And now for the Uber-Nerd of the Weekend Report: Mike and I took our annual trip to Chicago this past weekend. We caught a couple of Cubs games, learned how to play Beer Pong (I'm actually pretty good), and ate a lot of food (I'm going to teach a killer Spin class tonight to work off some of that Deep Dark Chocolate Fudge Cake I ate Sunday night at the Grand Lux Cafe). At the game on Sunday, I was taking a break from sitting in the hot sun by standing in some shade in the walkway behind the bleachers. All of a sudden I saw him: Derek from MTV's "Real World" and 3 seasons of "Real World/Road Rules Challenge"! I am a HUGE MTV freak, and although I don't find Derek cute, I like him. The exchange went like this:

Me: Oh my God! You're from the Real World!
Him: No, I'm from here. I was on a show called Road Rules and a couple of the Challenge seasons.
Me: Oh, I know.
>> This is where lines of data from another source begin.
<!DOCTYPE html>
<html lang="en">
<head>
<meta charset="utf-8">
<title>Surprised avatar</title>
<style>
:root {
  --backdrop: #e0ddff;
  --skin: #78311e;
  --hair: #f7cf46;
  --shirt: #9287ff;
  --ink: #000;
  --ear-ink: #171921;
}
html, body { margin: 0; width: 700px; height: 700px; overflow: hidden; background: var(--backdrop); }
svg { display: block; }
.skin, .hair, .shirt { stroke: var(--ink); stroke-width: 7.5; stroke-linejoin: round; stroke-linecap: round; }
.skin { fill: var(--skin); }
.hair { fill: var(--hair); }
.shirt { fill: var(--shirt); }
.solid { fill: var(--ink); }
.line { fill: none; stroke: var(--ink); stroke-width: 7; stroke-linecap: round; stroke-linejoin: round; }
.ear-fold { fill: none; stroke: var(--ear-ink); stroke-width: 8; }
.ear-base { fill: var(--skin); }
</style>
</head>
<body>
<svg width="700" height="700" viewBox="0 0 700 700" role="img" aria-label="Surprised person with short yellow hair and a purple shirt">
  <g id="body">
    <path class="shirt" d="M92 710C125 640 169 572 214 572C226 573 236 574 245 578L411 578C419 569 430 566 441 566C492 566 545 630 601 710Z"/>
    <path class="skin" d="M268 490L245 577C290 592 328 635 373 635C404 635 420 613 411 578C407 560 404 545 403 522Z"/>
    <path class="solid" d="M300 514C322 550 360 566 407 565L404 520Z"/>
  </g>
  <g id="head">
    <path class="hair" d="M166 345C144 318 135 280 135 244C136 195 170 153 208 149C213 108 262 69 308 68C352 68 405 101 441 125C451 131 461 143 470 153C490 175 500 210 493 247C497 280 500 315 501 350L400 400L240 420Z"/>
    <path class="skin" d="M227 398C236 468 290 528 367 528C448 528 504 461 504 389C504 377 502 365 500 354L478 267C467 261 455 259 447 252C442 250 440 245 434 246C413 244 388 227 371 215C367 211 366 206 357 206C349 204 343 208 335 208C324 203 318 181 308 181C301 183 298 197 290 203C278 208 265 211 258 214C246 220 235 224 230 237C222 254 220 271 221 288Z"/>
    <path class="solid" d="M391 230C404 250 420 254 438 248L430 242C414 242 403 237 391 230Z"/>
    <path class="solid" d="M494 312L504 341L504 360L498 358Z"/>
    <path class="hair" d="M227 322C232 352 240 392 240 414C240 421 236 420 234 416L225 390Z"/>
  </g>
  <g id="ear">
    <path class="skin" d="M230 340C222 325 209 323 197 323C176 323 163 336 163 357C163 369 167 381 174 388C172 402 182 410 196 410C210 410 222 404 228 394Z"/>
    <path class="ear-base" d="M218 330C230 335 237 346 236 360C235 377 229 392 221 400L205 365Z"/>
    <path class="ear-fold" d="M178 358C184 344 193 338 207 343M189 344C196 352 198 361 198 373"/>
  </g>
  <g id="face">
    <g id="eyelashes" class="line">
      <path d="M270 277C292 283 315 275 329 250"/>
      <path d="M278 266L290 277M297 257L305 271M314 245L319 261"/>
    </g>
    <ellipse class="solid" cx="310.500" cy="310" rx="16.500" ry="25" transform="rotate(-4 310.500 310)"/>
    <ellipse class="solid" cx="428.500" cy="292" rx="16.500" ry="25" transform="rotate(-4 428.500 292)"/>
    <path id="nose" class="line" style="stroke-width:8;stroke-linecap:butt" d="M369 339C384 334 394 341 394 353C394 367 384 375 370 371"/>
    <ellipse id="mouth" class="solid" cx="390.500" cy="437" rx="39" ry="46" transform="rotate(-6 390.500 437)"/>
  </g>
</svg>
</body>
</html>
I know who you are, Derek.
Him: Nice to meet you. What's your name?
Me: Stephanie.
**Weird pause in conversation. I look at him, he looks at me. I struggle with the right words.**
Me: I'm 35 years old and I watch all of those MTV shows like I'm 12.

What?!??? WTF??? Fortunately he and his friends were really trashed, so I'm sure they forgot all about it 5 minutes after walking away from me. At least I hope so. I hope I don't see him on one of those reunion shows, answering the "Do you get recognized a lot out in public?" with "Yeah. I once ran into this woman at a Cubs game who told me that she's 35 but watches all of the shows like she's 12. What a nerd!" (Audience, show host, and fellow cast members all break into laughter. Meanwhile, a middle-aged mom who tries to be hip but really is not sits on her bed, knitting in her lap, and cries tears of embarrassment.)